_DATASET_.
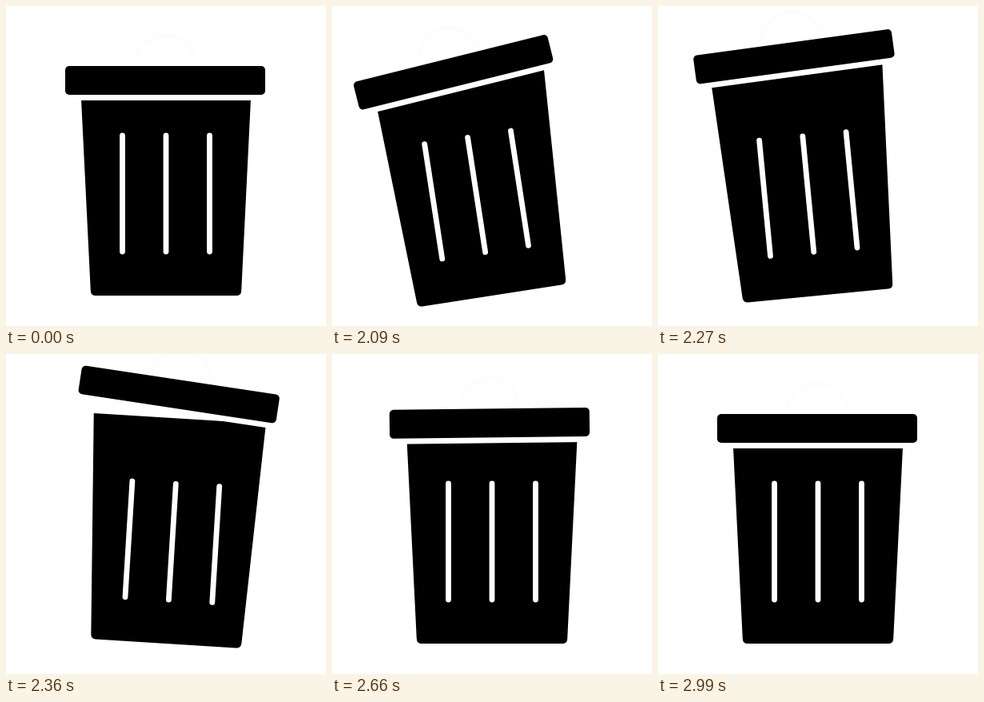
An HTML page for the animation above (3.08 s loop, 400x400 px).

```html
<!DOCTYPE html>
<html lang="en">
<head>
<meta charset="utf-8">
<title>Trash can</title>
<style>
html, body { margin: 0; height: 100%; overflow: hidden; background: #fff; }
svg { display: block; width: 100%; height: 100%; }
</style>
</head>
<body>
<svg viewBox="0 0 400 400">
  <g id="can">
    <path d="M92.2 80H307.8L294.2 356Q293.9 362 288 362H112Q106.1 362 105.8 356Z"/>
    <path d="M145.5 162V307M200 162V307M254.5 162V307" stroke="#fff" stroke-width="6.8" stroke-linecap="round"/>
  </g>
  <g id="lid">
    <circle cy="-18" r="38" fill="none" stroke="#fdfdfd" stroke-width="6"/>
    <!-- the white outline keeps a gap between lid and can -->
    <rect x="-125" y="-18" width="250" height="36" rx="5" stroke="#fff" stroke-width="14" stroke-linejoin="round" paint-order="stroke"/>
  </g>
</svg>
<script>
const LOOP = 3080, START = 2000, STEP = 30, END = 990;
const can = document.getElementById('can'), lid = document.getElementById('lid');

// Sine ease from one [time, value] turning point to the next
function swing(t, ...points) {
  const i = points.findIndex(p => p[0] > t);
  if (i < 0) return points.at(-1)[1];
  const [t0, a] = points[i - 1], [t1, b] = points[i];
  return a + (b - a) * (1 - Math.cos(Math.PI * (t - t0) / (t1 - t0))) / 2;
}

// The can tips left, swings past upright and settles; its lid hops and lags behind.
function draw(now) {
  const steps = Math.floor((now % LOOP - START) / STEP);
  const t = steps < 1 ? END : steps * STEP;
  const lean = swing(t, [-34, 0], [127, -10], [195, -10], [395, 4.6], [525, 0]);
  const lift = swing(t, [0, 0], [125, 17.5], [175, 17.5], [355, 43], [585, 7.2], [END, 0]);
  const tilt = swing(t, [0, 0], [110, -5.7], [180, -5.7], [470, 10], [600, -0.75], [END, 0]);
  const slide = swing(t, [0, 0], [110, -4.6], [175, -4.6], [290, 0], [470, -6], [600, -2.2], [END, 0]);
  const pose = `rotate(${lean} 200 362)`;
  can.setAttribute('transform', pose);
  lid.setAttribute('transform', `${pose} translate(${199 + slide} ${93 - lift}) rotate(${tilt})`);
}

const begin = performance.now();
function tick() {
  draw(performance.now() - begin);
  requestAnimationFrame(tick);
}
tick();
</script>
</body>
</html>
```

_TO DO_. Each entry above should be written out verbatim, minus its pictures.

_ANSWER FOR THE TASK_.
An HTML page for the animation above (3.08 s loop, 400x400 px).

```html
<!DOCTYPE html>
<html lang="en">
<head>
<meta charset="utf-8">
<title>Trash can</title>
<style>
html, body { margin: 0; height: 100%; overflow: hidden; background: #fff; }
svg { display: block; width: 100%; height: 100%; }
</style>
</head>
<body>
<svg viewBox="0 0 400 400">
  <g id="can">
    <path d="M92.2 80H307.8L294.2 356Q293.9 362 288 362H112Q106.1 362 105.8 356Z"/>
    <path d="M145.5 162V307M200 162V307M254.5 162V307" stroke="#fff" stroke-width="6.8" stroke-linecap="round"/>
  </g>
  <g id="lid">
    <circle cy="-18" r="38" fill="none" stroke="#fdfdfd" stroke-width="6"/>
    <!-- the white outline keeps a gap between lid and can -->
    <rect x="-125" y="-18" width="250" height="36" rx="5" stroke="#fff" stroke-width="14" stroke-linejoin="round" paint-order="stroke"/>
  </g>
</svg>
<script>
const LOOP = 3080, START = 2000, STEP = 30, END = 990;
const can = document.getElementById('can'), lid = document.getElementById('lid');

// Sine ease from one [time, value] turning point to the next
function swing(t, ...points) {
  const i = points.findIndex(p => p[0] > t);
  if (i < 0) return points.at(-1)[1];
  const [t0, a] = points[i - 1], [t1, b] = points[i];
  return a + (b - a) * (1 - Math.cos(Math.PI * (t - t0) / (t1 - t0))) / 2;
}

// The can tips left, swings past upright and settles; its lid hops and lags behind.
function draw(now) {
  const steps = Math.floor((now % LOOP - START) / STEP);
  const t = steps < 1 ? END : steps * STEP;
  const lean = swing(t, [-34, 0], [127, -10], [195, -10], [395, 4.6], [525, 0]);
  const lift = swing(t, [0, 0], [125, 17.5], [175, 17.5], [355, 43], [585, 7.2], [END, 0]);
  const tilt = swing(t, [0, 0], [110, -5.7], [180, -5.7], [470, 10], [600, -0.75], [END, 0]);
  const slide = swing(t, [0, 0], [110, -4.6], [175, -4.6], [290, 0], [470, -6], [600, -2.2], [END, 0]);
  const pose = `rotate(${lean} 200 362)`;
  can.setAttribute('transform', pose);
  lid.setAttribute('transform', `${pose} translate(${199 + slide} ${93 - lift}) rotate(${tilt})`);
}

const begin = performance.now();
function tick() {
  draw(performance.now() - begin);
  requestAnimationFrame(tick);
}
tick();
</script>
</body>
</html>
```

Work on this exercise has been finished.